Source records ->

_____

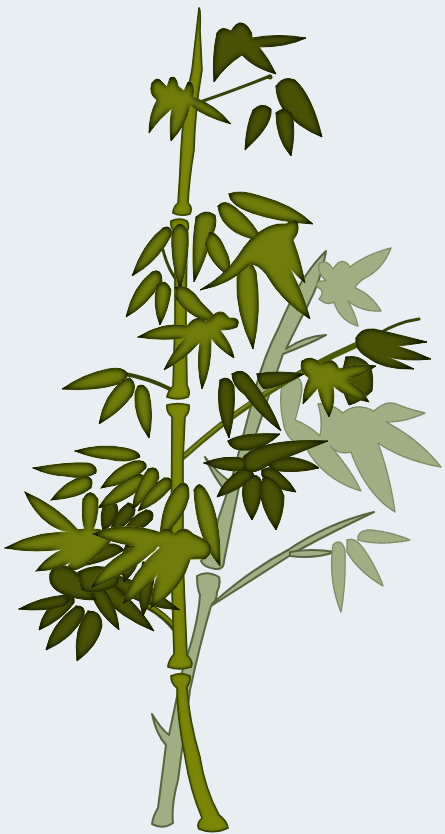
<!DOCTYPE html>
<html lang="en">
<head>
<meta charset="utf-8">
<title>Bamboo</title>
<style>
:root {
  --sky: #e8eef2;
  --pale: #a0ae84;
  --pale-edge: #56653f;
  --stalk: #7c8607;
  --leaf: #707d0b;
  --dark: #4a5206;
}
html, body { margin: 0; background: var(--sky); overflow: hidden; }
svg { display: block; width: 445px; height: 834px; }
path { stroke-linejoin: round; stroke-linecap: round; }
.sky { fill: var(--sky); }
.pale { fill: var(--pale); stroke: var(--pale-edge); stroke-width: 2; }
.pale-leaf { fill: var(--pale); stroke: #7d8c66; stroke-width: 1.4; stroke-dasharray: 2 1; }
.stalk { fill: var(--stalk); stroke: #3d4d00; stroke-width: 1.6; }
.leaf { fill: var(--leaf); stroke: var(--leaf); stroke-width: 1; }
.dark { fill: var(--dark); stroke: var(--dark); stroke-width: 1; }
.single path, .cluster { filter: url(#shaded-edge); }
.twig { fill: none; stroke: #36420a; stroke-width: 3; }
</style>
</head>
<body>
<svg viewBox="0 0 445 834" role="img" aria-label="Green bamboo stalk with a pale stalk behind it">
  <defs>
    <filter id="shaded-edge" x="-10%" y="-10%" width="120%" height="120%" color-interpolation-filters="sRGB">
      <feGaussianBlur in="SourceAlpha" stdDeviation="3.4" result="soft"/>
      <feComposite in="SourceAlpha" in2="soft" operator="arithmetic" k2="1.7" k3="-1.7" result="rim"/>
      <feFlood flood-color="#141c00"/>
      <feComposite in2="rim" operator="in" result="shade"/>
      <feComposite in="shade" in2="SourceAlpha" operator="in" result="inside"/>
      <feMerge><feMergeNode in="SourceGraphic"/><feMergeNode in="inside"/></feMerge>
    </filter>
    <filter id="stalk-edge" x="-20%" y="-5%" width="140%" height="110%" color-interpolation-filters="sRGB">
      <feGaussianBlur in="SourceAlpha" stdDeviation="2" result="soft"/>
      <feComposite in="SourceAlpha" in2="soft" operator="arithmetic" k2="1.2" k3="-1.2" result="rim"/>
      <feFlood flood-color="#2b3a00"/>
      <feComposite in2="rim" operator="in" result="shade"/>
      <feMerge><feMergeNode in="SourceGraphic"/><feMergeNode in="shade"/></feMerge>
    </filter>
  </defs>

  <rect class="sky" width="445" height="834"/>

  <g id="pale-bamboo">
    <g class="pale">
      <path d="M326 251Q322 278 308 305Q295 330 286 349Q305 336 326 335Q309 344 283 354L264 410L240 482L224 561Q224 570 215 569Q203 567 201 561Q211 548 218 520L227 493Q214 478 205 457Q218 474 231 482L252 402Q262 360 279 327Q300 276 326 251Z"/>
      <path d="M197 576Q207 570 219 577Q221 584 217 592Q217 600 212 604Q250 570 288 550Q328 523 374 512Q332 532 297 551Q252 580 211 606Q200 644 190 690L178 780Q171 806 173 823Q163 830 152 824Q153 816 158 808L166 745Q156 734 152 714Q161 729 169 735L183 668Q198 626 200 595Q197 588 197 576Z"/>
      <path d="M290 552Q312 548 335 552Q315 559 290 556Z"/>
    </g>
    <g class="pale-leaf">
      <path d="M319 264Q326 258 333 269Q342 255 350 267Q367 254 391 248Q383 269 365 278Q357 283 355 288Q371 294 381 311Q362 312 348 301Q355 313 358 326Q340 321 334 302Q327 306 319 299Q326 291 317 287Q315 280 326 281Q317 272 319 264Z"/>
      <path d="M283 380Q302 370 302 390Q300 404 295 420Q310 426 320 436Q323 420 318 404Q330 402 343 413Q356 402 374 411Q386 400 396 404Q408 409 425 413Q406 422 386 422Q420 440 441 467Q405 461 378 443Q390 476 395 512Q366 494 351 452Q338 455 330 446Q350 468 361 491Q324 480 306 448Q288 442 284 426Q278 400 283 380Z"/>
      <path d="M358 540Q357 530 371 530Q391 532 410 540Q380 546 358 540Z"/>
      <path d="M347 540Q355 537 363 548Q376 566 383 586Q359 572 347 552Z"/>
      <path d="M333 545Q341 537 345 550Q346 584 341 612Q328 580 333 545Z"/>
    </g>
  </g>

  <g id="twigs" class="twig">
    <path d="M183 457Q224 420 264 395Q310 365 356 345" stroke="#4d5a08" stroke-width="6"/>
    <path d="M185 455Q228 416 270 390L304 371" stroke="#7b8520" stroke-width="2"/>
    <path d="M200 102Q235 90 270 76"/>
    <circle cx="270" cy="77" r="1"/>
    <path d="M378 334Q398 322 419 319"/>
    <path d="M125 374Q148 378 170 389" stroke-width="4"/>
    <path d="M178 282Q168 270 163 250"/>
    <path d="M178 632Q165 615 148 606" stroke-width="7"/>
    <path d="M176 628Q165 615 148 605" stroke="#707b08" stroke-width="3"/>
  </g>

  <g id="green-stalk" class="stalk" filter="url(#stalk-edge)">
    <path d="M199 8Q201 10 200 30L202 70Q195 110 194 150Q189 180 188 203Q193 207 190 214Q181 217 173 213Q173 207 178 203Q180 175 181 150Q183 110 192 70Z"/>
    <path d="M171 221Q180 217 187 221Q190 226 187 232L186 320L187 385Q191 393 188 397Q178 401 167 397Q168 391 173 386L175 320L175 232Q170 228 171 221Z"/>
    <path d="M167 405Q178 402 189 405Q190 412 185 417L183 460V560L187 655Q194 662 191 667Q180 671 168 667Q168 661 174 654L171 560L172 417Q166 412 167 405Z"/>
    <path d="M171 676Q181 671 190 676Q191 682 187 687Q189 720 200 757Q205 789 219 815Q227 821 228 828Q213 835 199 829Q196 824 202 818Q190 790 185 757Q177 717 177 688Q171 684 171 676Z"/>
  </g>

  <g id="dark-leaves" class="dark">
    <g id="dark-top" class="single">
      <path d="M217 33Q221 25 231 31Q239 17 248 27Q253 33 252 38Q279 33 306 38Q287 47 259 47Q269 59 276 74Q254 68 242 55Q226 65 214 82Q212 54 217 33Z"/>
      <path d="M276 86Q283 75 295 80Q312 95 322 137Q297 127 283 109Q276 98 276 86Z"/>
      <path d="M253 110Q262 101 271 109Q273 125 245 150Q246 125 253 110Z"/>
      <path d="M276 113Q284 105 292 114Q296 132 291 156Q276 139 276 113Z"/>
    </g>
    <g id="dark-right" class="single">
      <path d="M346 357Q360 354 370 366Q374 375 372 391Q361 402 349 405Q337 384 346 357Z"/>
      <path d="M356 338Q360 328 374 329Q396 334 427 342Q408 345 397 346Q414 351 431 359Q405 362 384 356Q401 362 414 369Q383 370 367 357Q354 350 356 338Z"/>
      <path d="M220 380Q229 374 234 386Q236 412 229 438Q214 409 220 380Z"/>
      <path d="M232 374Q243 366 252 380Q270 402 281 431Q258 414 245 395Q232 386 232 374Z"/>
      <path d="M257 374Q276 370 304 374Q284 386 264 389Q258 384 257 374Z"/>
    </g>
    <g id="dark-middle" class="single">
      <path d="M268 464Q284 454 300 459Q312 462 319 468Q296 474 272 470Z"/>
      <path d="M262 470Q272 464 280 473Q291 482 296 492Q274 490 262 476Z"/>
      <path d="M264 476Q278 478 284 496Q284 514 276 530Q260 508 260 488Z"/>
      <path d="M248 476Q260 472 262 484Q262 504 252 520Q240 502 243 486Z"/>
      <path d="M240 470Q252 466 254 476Q240 491 217 497Q223 480 240 470Z"/>
      <path d="M204 463Q224 454 248 459Q254 466 244 471Q222 472 204 463Z"/>
      <path d="M228 441Q240 432 280 434Q268 446 250 450Q230 452 228 441Z"/>
      <path d="M244 456Q264 438 328 441Q298 453 270 464Q254 476 244 470Z"/>
    </g>
    <g id="dark-lower-left" class="single">
      <path d="M112 574Q148 583 180 610Q142 608 112 586Z"/>
      <path d="M98 582Q108 577 120 590Q144 612 154 631Q120 618 98 592Z"/>
      <path d="M94 588Q103 584 110 598Q118 614 119 630Q96 612 92 594Z"/>
      <path d="M64 596Q76 594 74 603Q62 620 39 630Q42 608 64 596Z"/>
      <path d="M76 606Q86 605 84 615Q74 638 46 650Q51 624 76 606Z"/>
      <path d="M88 611Q102 610 102 626Q98 646 77 661Q73 628 88 611Z"/>
      <path d="M19 609Q40 597 66 595Q74 600 64 606Q42 612 19 609Z"/>
      <path d="M50 574Q52 564 66 566Q84 574 96 600Q70 600 56 590Q48 584 50 574Z"/>
      <path d="M78 572Q96 562 114 570Q122 578 116 586Q96 596 82 590Z"/>
    </g>
    <g id="dark-center-left" class="single">
      <path d="M106 500Q117 498 118 510Q116 524 103 531Q98 514 106 500Z"/>
      <path d="M128 503Q138 504 134 515Q126 528 110 532Q114 512 128 503Z"/>
      <path d="M146 510Q156 510 152 520Q142 532 122 534Q130 516 146 510Z"/>
      <path d="M100 546Q116 540 124 550Q104 564 74 567Q82 552 100 546Z"/>
      <path d="M126 545Q138 542 140 556Q137 571 124 582Q118 558 126 545Z"/>
      <path d="M143 562Q154 560 154 578Q152 600 143 616Q134 586 143 562Z"/>
    </g>
  </g>

  <g id="green-leaves" class="leaf">
    <g id="top-cluster" class="cluster">
      <path d="M152 83Q157 75 163 83L167 87L170 78Q176 74 178 86L184 91L188 82Q195 81 193 97Q216 105 231 124Q205 117 190 105Q186 126 171 141Q169 123 172 108Q158 120 149 133Q149 114 157 100Q148 94 152 83Z"/>
    </g>
    <g id="upper-leaves" class="single">
      <path d="M163 228Q171 224 172 234Q158 262 132 276Q143 243 163 228Z"/>
      <path d="M172 232Q180 216 188 232Q190 257 180 290Q170 260 172 232Z"/>
      <path d="M196 217Q205 208 215 215Q218 226 211 237Q206 260 194 282Q191 245 196 217Z"/>
      <path d="M210 232Q219 233 225 249Q232 261 229 276Q210 264 205 244Z"/>
      <path d="M229 194Q239 189 260 196Q294 205 313 224Q279 222 252 213Q229 205 229 194Z"/>
      <path d="M240 262Q250 256 256 272Q262 312 253 349Q235 312 237 278Z"/>
      <path d="M218 206Q224 198 236 208Q254 222 262 240Q250 240 235 232Q219 222 218 206Z"/>
      <path d="M152 272Q162 267 162 281Q147 306 126 317Q133 286 152 272Z"/>
      <path d="M157 285Q166 277 171 290Q169 309 160 325Q152 305 157 285Z"/>
      <path d="M175 287Q189 283 201 302Q211 312 220 322Q192 322 176 299Z"/>
    </g>
    <g id="upper-cluster" class="cluster">
      <path d="M250 240Q268 222 286 224Q298 216 298 226Q299 233 293 240Q300 258 305 283Q287 268 281 252Q303 290 310 319Q282 302 266 274Q258 264 250 264Q232 284 200 290Q224 276 238 256Q244 246 250 240Z"/>
    </g>
    <g id="mid-cluster" class="cluster">
      <path d="M138 337Q164 321 187 326Q196 313 207 322Q220 304 229 318Q242 317 237 327Q231 330 220 330Q232 345 234 358Q220 350 211 338Q212 368 202 389Q196 367 200 342Q184 360 164 370Q172 352 185 338Q160 341 138 337Z"/>
    </g>
    <g id="left-sprig" class="single">
      <path d="M128 374Q124 366 108 369Q83 374 62 389Q94 391 115 385Q126 383 128 374Z"/>
      <path d="M130 378Q138 384 132 396Q119 413 99 424Q104 394 124 380Z"/>
      <path d="M138 386Q145 382 149 393Q154 415 149 438Q133 417 135 393Z"/>
    </g>
    <g id="right-sprig" class="cluster">
      <path d="M302 361Q311 354 321 364Q334 355 339 369Q356 363 376 366Q361 377 345 379Q362 388 369 402Q347 398 333 386Q336 403 329 417Q320 401 318 388Q308 399 303 404Q303 389 309 378Q298 371 302 361Z"/>
    </g>
    <g id="lower-leaves" class="single">
      <path d="M75 451Q100 443 125 448Q140 451 140 457Q127 464 108 459Q92 458 75 451Z"/>
      <path d="M33 468Q65 462 88 463Q98 465 96 473Q85 480 65 476Q47 475 33 468Z"/>
      <path d="M51 500Q65 480 85 476Q95 477 91 488Q80 498 51 500Z"/>
      <path d="M101 488Q113 467 134 461Q148 459 146 468Q132 484 101 488Z"/>
      <path d="M98 508Q113 484 138 474Q149 475 143 486Q124 504 98 508Z"/>
      <path d="M148 469Q159 464 159 478Q150 497 132 510Q135 485 148 469Z"/>
      <path d="M164 478Q175 476 171 488Q157 505 138 511Q146 488 164 478Z"/>
    </g>
    <g id="left-star" class="cluster">
      <path d="M25 492Q58 506 80 532Q58 534 42 518Q30 506 25 492Z"/>
      <path d="M5 548Q40 528 84 533Q86 546 70 548Q36 554 5 548Z"/>
      <path d="M36 571Q50 550 84 542Q92 548 80 556Q60 571 36 571Z"/>
      <path d="M83 499Q90 486 98 499Q99 520 90 536Q80 530 83 499Z"/>
      <path d="M74 530Q104 526 114 536Q104 552 84 566Q70 574 68 566Q74 560 76 545Z"/>
    </g>
    <g id="center-leaves" class="single">
      <path d="M180 484Q190 479 189 497Q184 520 160 539Q161 499 180 484Z"/>
      <path d="M194 490Q199 478 207 492Q221 517 220 566Q196 538 194 490Z"/>
    </g>
    <g id="center-star" class="cluster">
      <path d="M93 534Q122 520 162 533Q170 544 156 547Q120 547 93 534Z"/>
      <path d="M91 588Q104 556 152 540Q164 545 150 554Q126 576 91 588Z"/>
      <path d="M123 604Q130 572 162 546Q172 552 163 565Q148 592 123 604Z"/>
      <path d="M151 608Q152 580 168 552Q185 546 190 560Q182 590 151 608Z"/>
      <path d="M158 535Q166 523 174 534Q184 524 193 534L207 541Q216 551 205 559Q190 558 172 562Q156 550 158 535Z"/>
    </g>
  </g>
</svg>
</body>
</html>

_____

WHAT THE EXERCISE ASKS -> Single out each line of the records above with the string "operator" in it, and copy it.

RESPONSE FOR THIS EXERCISE ->
      <feComposite in="SourceAlpha" in2="soft" operator="arithmetic" k2="1.7" k3="-1.7" result="rim"/>
      <feComposite in2="rim" operator="in" result="shade"/>
      <feComposite in="shade" in2="SourceAlpha" operator="in" result="inside"/>
      <feComposite in="SourceAlpha" in2="soft" operator="arithmetic" k2="1.2" k3="-1.2" result="rim"/>
      <feComposite in2="rim" operator="in" result="shade"/>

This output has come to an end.